  4. LongTaskA is never descheduled, because it does not use kernel resources (mutexes, IO, anything) and interrupts have not been enabled

Is this correct? I feel it's not, there's something I must be missing...


It'd be more like:
  1. LongTaskA is started, and enables interrupts
  2. Keyboard key is pressed and keyboard IRQ handler interrupts LongTaskA, IRQ handler disables IRQs, then calls Schedule(), for some reason LongTaskB is started and enables interrupts
  3. Time quant expires causing a timer IRQ. Timer IRQ handler disables IRQs, does some stuff, then calls "schedule()". LongTaskB is paused, LongTaskA resumes execution in the middle of the keyboard IRQ handler (just after it called "schedule()" when it was running last). The keyboard IRQ handler enables IRQs and returns to LongTaskA (which continues computing pi)
  4. Time quant expires again causing annother timer IRQ. Timer IRQ handler disables IRQs, does some stuff, then calls "schedule()". LongTaskA is paused, LongTaskB resumes execution in the middle of the timer IRQ handler (just after it called "schedule()" when it was running last). The timer IRQ handler enables IRQs and returns to LongTaskB (which continues computing E)

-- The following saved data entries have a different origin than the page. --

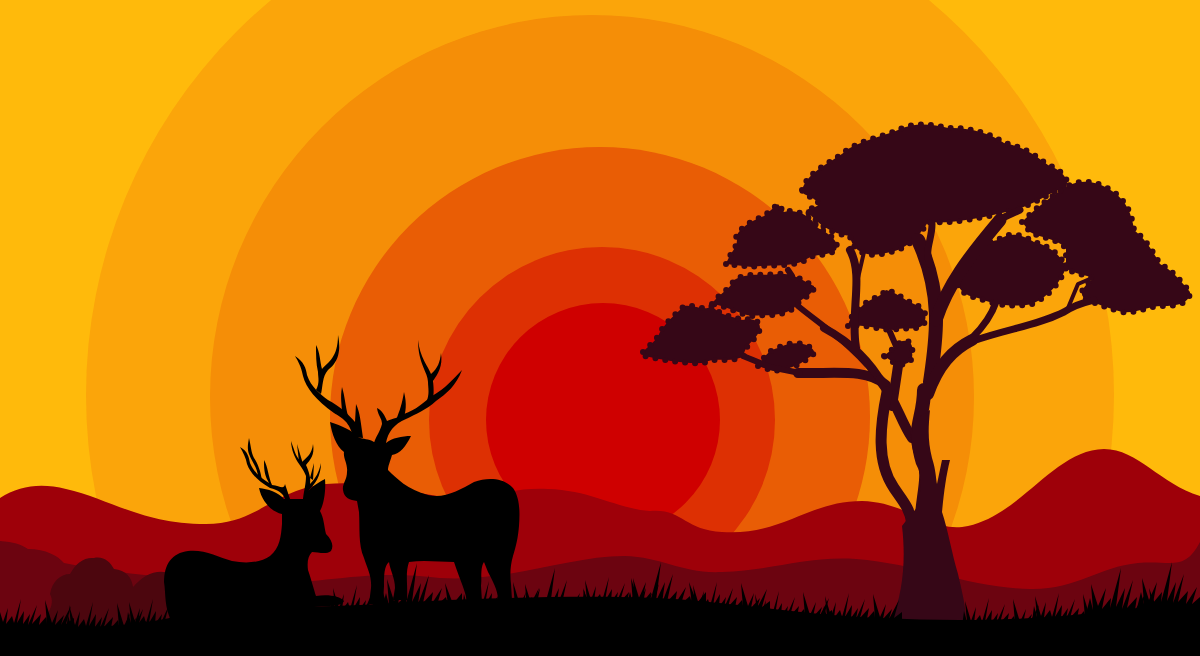
<!DOCTYPE html>
<html lang="en">
<head>
<meta charset="utf-8">
<title>Deer at sunset</title>
<style>
:root {
  --sky: #ffba0b; --halo-4: #fba50a; --halo-3: #f58e07; --halo-2: #e95d05; --halo-1: #dd3003; --sun: #cf0000;
  --hill-far: #9e0009; --hill-mid: #6c0410; --bush: #4c060e; --tree: #360717; --ground: #000;
}
html, body { margin: 0; overflow: hidden; background: var(--sky); }
svg { display: block; width: 1200px; height: 656px; }
.tree { fill: var(--tree); }
.leaves path { stroke: var(--tree); stroke-width: 6; stroke-linecap: round; stroke-linejoin: round; stroke-dasharray: 0 10; }
.branches { fill: none; stroke: var(--tree); stroke-linecap: round; stroke-linejoin: round; }
.ground { fill: var(--ground); }
</style>
</head>
<body>
<svg viewBox="0 0 1200 656" role="img" aria-label="Two deer and a savanna tree in silhouette before a setting sun">
  <defs>
    <path id="grass" d="M0 34L2 18L5 29L3 8L9 28L14 14L12 30L18 22L20 29L27 5L23 29L30 17L29 30L36 20L34 31L43 11L38 30L47 20L45 31L52 23L53 30L51 6L58 29L64 16L61 31L70 21L67 31L77 12L72 30L80 24V42H0Z"/>
    <path id="tall-grass" d="M0 46L4 30L7 42L5 16L12 38L20 20L16 41L25 30L24 40L35 0L30 39L39 20L36 41L47 12L41 40L51 29L49 42L60 25L55 42L64 34L66 42L63 20L71 41L80 30V54H0Z"/>
  </defs>

  <g id="sky">
    <rect width="1200" height="656" fill="var(--sky)"/>
    <circle cx="600" cy="395" r="514" fill="var(--halo-4)"/>
    <circle cx="592" cy="397" r="382" fill="var(--halo-3)"/>
    <circle cx="600" cy="417" r="270" fill="var(--halo-2)"/>
    <circle cx="602" cy="420" r="173" fill="var(--halo-1)"/>
    <circle cx="603" cy="420" r="117" fill="var(--sun)"/>
  </g>

  <g id="hills">
    <path fill="var(--hill-far)" d="M0 498C20 485 42 483 66 489C110 499 142 524 206 524C258 524 272 490 326 484C390 478 446 508 496 496C512 490 530 488 548 489C590 490 618 509 650 511C682 508 684 530 722 532C782 536 808 501 862 501C908 502 932 534 968 526C1022 514 1054 450 1104 449C1138 449 1160 484 1200 496V656H0Z"/>
    <path fill="var(--hill-mid)" d="M0 541C14 542 20 544 28 549C46 549 58 556 64 563C110 572 150 576 200 580C300 594 350 566 440 578C510 582 570 556 624 556C664 557 682 574 722 572C776 570 806 556 856 559C920 564 970 588 1030 589C1076 590 1098 567 1138 563C1172 560 1184 572 1200 542V656H0Z"/>
    <path fill="var(--bush)" d="M44 626C46 612 56 606 50 594C52 582 60 574 70 574C76 563 84 557 94 558C104 556 110 562 114 569C126 570 132 578 133 587C144 574 158 568 172 574L240 590V630Z"/>
  </g>

  <g id="tree" class="tree">
    <g class="leaves">
      <path d="M802 190C808 170 834 162 848 149C866 139 884 136 898 130C914 122 932 124 948 128C970 127 992 134 1004 143C1028 148 1038 158 1048 165C1062 170 1070 180 1066 187C1050 192 1036 204 1014 210C984 218 950 224 928 222C918 238 906 250 886 253C868 258 852 252 850 236C830 234 816 222 806 210C820 206 826 204 804 194Z"/>
      <path d="M1022 222C1038 206 1052 196 1068 186C1082 178 1100 182 1112 191C1126 200 1132 214 1134 230C1146 240 1152 250 1160 264C1172 270 1180 280 1190 292C1190 304 1176 306 1162 306C1148 306 1136 314 1122 312C1108 308 1096 304 1084 298C1078 292 1086 284 1094 278C1080 274 1070 272 1066 268V248C1056 238 1040 238 1030 232Z"/>
      <path d="M956 276C962 258 980 242 998 240C1012 230 1024 236 1034 242C1050 246 1062 256 1066 268C1060 282 1050 296 1032 304C1012 308 992 304 978 298C964 296 956 288 956 276Z"/>
      <path d="M726 264C730 252 740 246 736 236C744 224 754 220 764 216L778 204L784 212C798 208 812 218 818 228C830 234 840 242 836 250C824 258 814 252 804 261C786 268 766 264 752 267Z"/>
      <path d="M712 304C718 294 730 290 734 280C748 272 762 276 778 274C794 272 804 282 814 286C814 296 802 296 794 308C780 318 764 314 752 316C738 314 728 306 712 304Z"/>
      <path d="M643 352C650 344 656 342 660 332C668 320 676 314 684 306C694 304 704 312 712 306C720 316 732 316 742 320C752 318 760 320 760 328C758 340 744 344 744 356C730 364 716 356 704 363C684 364 664 360 644 356Z"/>
      <path d="M758 366C764 358 768 350 778 348C788 342 802 342 808 346C816 350 816 354 808 358C800 366 784 370 774 371Z"/>
      <path d="M848 326C850 316 856 312 862 306C870 298 880 298 886 290C896 292 904 300 914 304C924 308 928 314 924 324C916 332 906 326 894 330C880 330 866 324 848 326Z"/>
      <path d="M884 356C890 350 896 348 900 342C908 338 914 344 912 352C914 362 906 366 896 364Z"/>
    </g>
    <g class="branches">
      <path stroke-width="10" d="M886 385C866 368 834 374 798 373"/>
      <path stroke-width="6" d="M800 373L770 367L743 356M882 384C858 348 822 326 798 306M788 270L792 276M890 332L896 346"/>
      <path stroke-width="8" d="M884 386C870 360 850 342 824 328M856 348C850 312 864 276 850 250"/>
      <path stroke-width="4" d="M858 278L864 252M1068 308L1078 284L1092 278"/>
      <path stroke-width="10" d="M912 438C900 420 896 400 880 380M892 406L898 366"/>
      <path stroke-width="14" d="M930 382C936 340 944 296 918 240"/>
      <path stroke-width="13" d="M936 320C948 284 968 258 1000 220"/>
      <path stroke-width="7" d="M930 264C924 250 932 240 932 224M998 220L1020 210M972 338C986 324 992 314 996 302M970 342C1010 328 1036 326 1064 312C1076 304 1086 302 1094 300"/>
      <path stroke-width="12" d="M928 394C938 366 952 350 972 340"/>
      <path stroke-width="11" d="M887 392C880 426 876 462 894 488C902 500 910 508 912 524"/>
      <path stroke-width="14" d="M924 390C924 420 910 430 924 460C930 476 922 500 922 518"/>
    </g>
    <path d="M892 620C903 592 906 560 902 526C908 518 912 514 918 506C920 492 924 478 916 464C912 450 910 440 914 420L930 410C928 430 928 442 932 458C936 470 936 480 937 484L942 460L950 460C946 476 944 492 942 512C948 530 952 554 958 574C962 592 966 606 966 622Z"/>
  </g>

  <g id="meadow" class="ground">
    <use href="#grass" x="-6" y="594"/>
    <use href="#grass" x="66" y="597"/>
    <use href="#grass" x="126" y="594"/>
    <use href="#grass" x="330" y="580"/>
    <use href="#tall-grass" x="382" y="563"/>
    <use href="#grass" x="462" y="576"/>
    <use href="#tall-grass" x="520" y="568"/>
    <use href="#grass" x="582" y="572"/>
    <use href="#tall-grass" x="626" y="562"/>
    <use href="#grass" x="690" y="577"/>
    <use href="#grass" x="752" y="586"/>
    <use href="#grass" x="822" y="588"/>
    <use href="#grass" x="962" y="593"/>
    <use href="#grass" x="1032" y="588"/>
    <use href="#tall-grass" x="1086" y="568"/>
    <use href="#tall-grass" x="1137" y="562"/>
    <path d="M0 627C60 627 110 630 170 618C230 604 300 608 360 605C430 600 530 596 620 597C720 598 780 614 880 618C960 622 1040 620 1100 612C1140 606 1170 608 1200 604V656H0Z"/>
  </g>

  <g id="standing-deer" class="ground">
    <path d="M330 422C342 426 352 430 358 437C364 440 368 438 374 442L386 443C392 438 402 436 411 436C406 446 400 454 392 455C390 462 388 466 388 470C396 478 408 490 428 495C444 499 460 490 474 482C488 477 504 478 513 488C520 498 520 512 519 526C518 538 516 546 513 556C510 566 510 576 511 584L512 600H498C498 590 492 580 488 572L484 562C480 568 482 578 481 586L482 602H467C466 592 460 580 454 562C440 562 424 560 409 562C405 574 408 584 407 600H393L395 588C395 578 390 570 389 562C384 566 384 576 384 586L383 604H369L371 588C372 576 367 568 364 558C358 544 360 528 359 512L357 501C350 500 344 498 343 490C342 484 347 480 347 472C348 464 343 458 344 452C336 446 332 434 330 422Z"/>
    <g id="large-antlers">
      <path d="M353 437C350 422 342 418 334 413C316 400 306 388 303 376C301 366 298 361 295 356C304 362 306 368 307 375C311 387 320 394 328 400C340 406 350 416 355 422L356 404C360 412 361 424 363 438Z"/>
      <path d="M316 390C320 382 318 378 318 372C316 364 316 354 316 345C320 352 320 362 322 369C328 362 338 358 338 335C342 354 336 364 328 370C322 377 323 386 321 394Z"/>
      <path d="M342 414C342 404 340 398 342 387C345 397 345 404 348 416Z"/>
      <path d="M374 443C376 436 380 432 382 424C382 418 378 416 377 408C382 410 385 416 387 421C394 418 398 418 404 414C416 410 424 402 432 396C446 388 452 380 462 370C456 386 446 394 436 401C426 410 416 414 406 419C394 424 388 432 386 443Z"/>
      <path d="M426 403C430 394 428 388 428 382C428 372 418 364 418 340C420 358 428 366 431 374C438 368 440 362 441 353C443 366 438 374 433 381C434 390 434 396 432 402Z"/>
      <path d="M396 420C400 410 402 404 404 392C407 404 406 412 403 420Z"/>
    </g>
  </g>

  <g id="resting-deer" class="ground">
    <path d="M164 582C164 564 172 553 188 551C204 549 218 557 232 561C248 564 262 562 270 556C280 548 281 536 282 524L282 514C272 512 262 502 259 488C268 489 278 492 284 499L303 499C308 488 316 484 325 479C326 490 324 504 320 511C324 518 324 526 326 534C332 540 334 546 331 551C326 555 318 552 312 552C308 556 307 562 308 570C312 582 314 590 316 596C328 594 340 596 344 601C342 606 332 606 322 606L230 618L172 622C164 608 166 594 164 582Z"/>
    <g id="small-antlers">
      <path d="M285 499C283 493 278 490 270 488C256 480 250 472 247 464C246 458 243 452 240 447C248 451 249 458 250 463C254 472 260 478 269 483L268 481C264 474 264 467 264 460C268 467 268 476 272 485C280 486 284 490 285 484L290 499Z"/>
      <path d="M258 478C258 468 252 462 249 454C247 448 248 444 249 438C251 446 251 452 254 458C258 464 261 472 262 481Z"/>
      <path d="M303 499C304 490 306 484 306 476C303 466 292 460 291 441C295 452 296 458 302 462C307 457 312 454 313 444C315 455 310 460 306 465C309 472 311 478 310 484C316 478 319 472 321 463C321 476 315 484 309 490L307 499Z"/>
      <path d="M299 462L297 444L303 464ZM310 478L314 463L313 480Z"/>
    </g>
  </g>
</svg>
</body>
</html>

Note: A few days ago (after trying to figure out why so many people make "all task switches involve IRQs" assumptions) I decided that the main problem was that there simply aren't many good tutorials that explain multi-tasking. To fix this, I've spent the last few days trying to write one. Currently it needs proof reading, and I'd expect that there's many mistakes and lots of areas that need to be improved; but if you're willing to be an unsuspecting test subject you can find it here. :)


Cheers,

Brendan

_________________
For all things; perfection is, and will always remain, impossible to achieve in practice. However; by striving for perfection we create things that are as perfect as practically possible. Let the pursuit of perfection be our guide.


Top
 Profile  
 
 Post subject: Re: Troubles implementing multitasking
PostPosted: Fri Aug 10, 2018 7:57 am 
Offline
Member
Member

Joined: Wed Jul 25, 2018 2:47 pm
Posts: 36
Location: Pizzaland, Southern Europe
That's awesome, that's going on the read list right now =D>


Top
 Profile  
 
Display posts from previous:  Sort by  
Post new topic Reply to topic  [ 34 posts ]  Go to page Previous  1, 2, 3  Next

All times are UTC - 6 hours


Who is online

Users browsing this forum: alberinfo, JAAman, Schol-R-LEA and 11 guests


You cannot post new topics in this forum
You cannot reply to topics in this forum
You cannot edit your posts in this forum
You cannot delete your posts in this forum
You cannot post attachments in this forum

Search for:
Jump to:  
Powered by phpBB © 2000, 2002, 2005, 2007 phpBB Group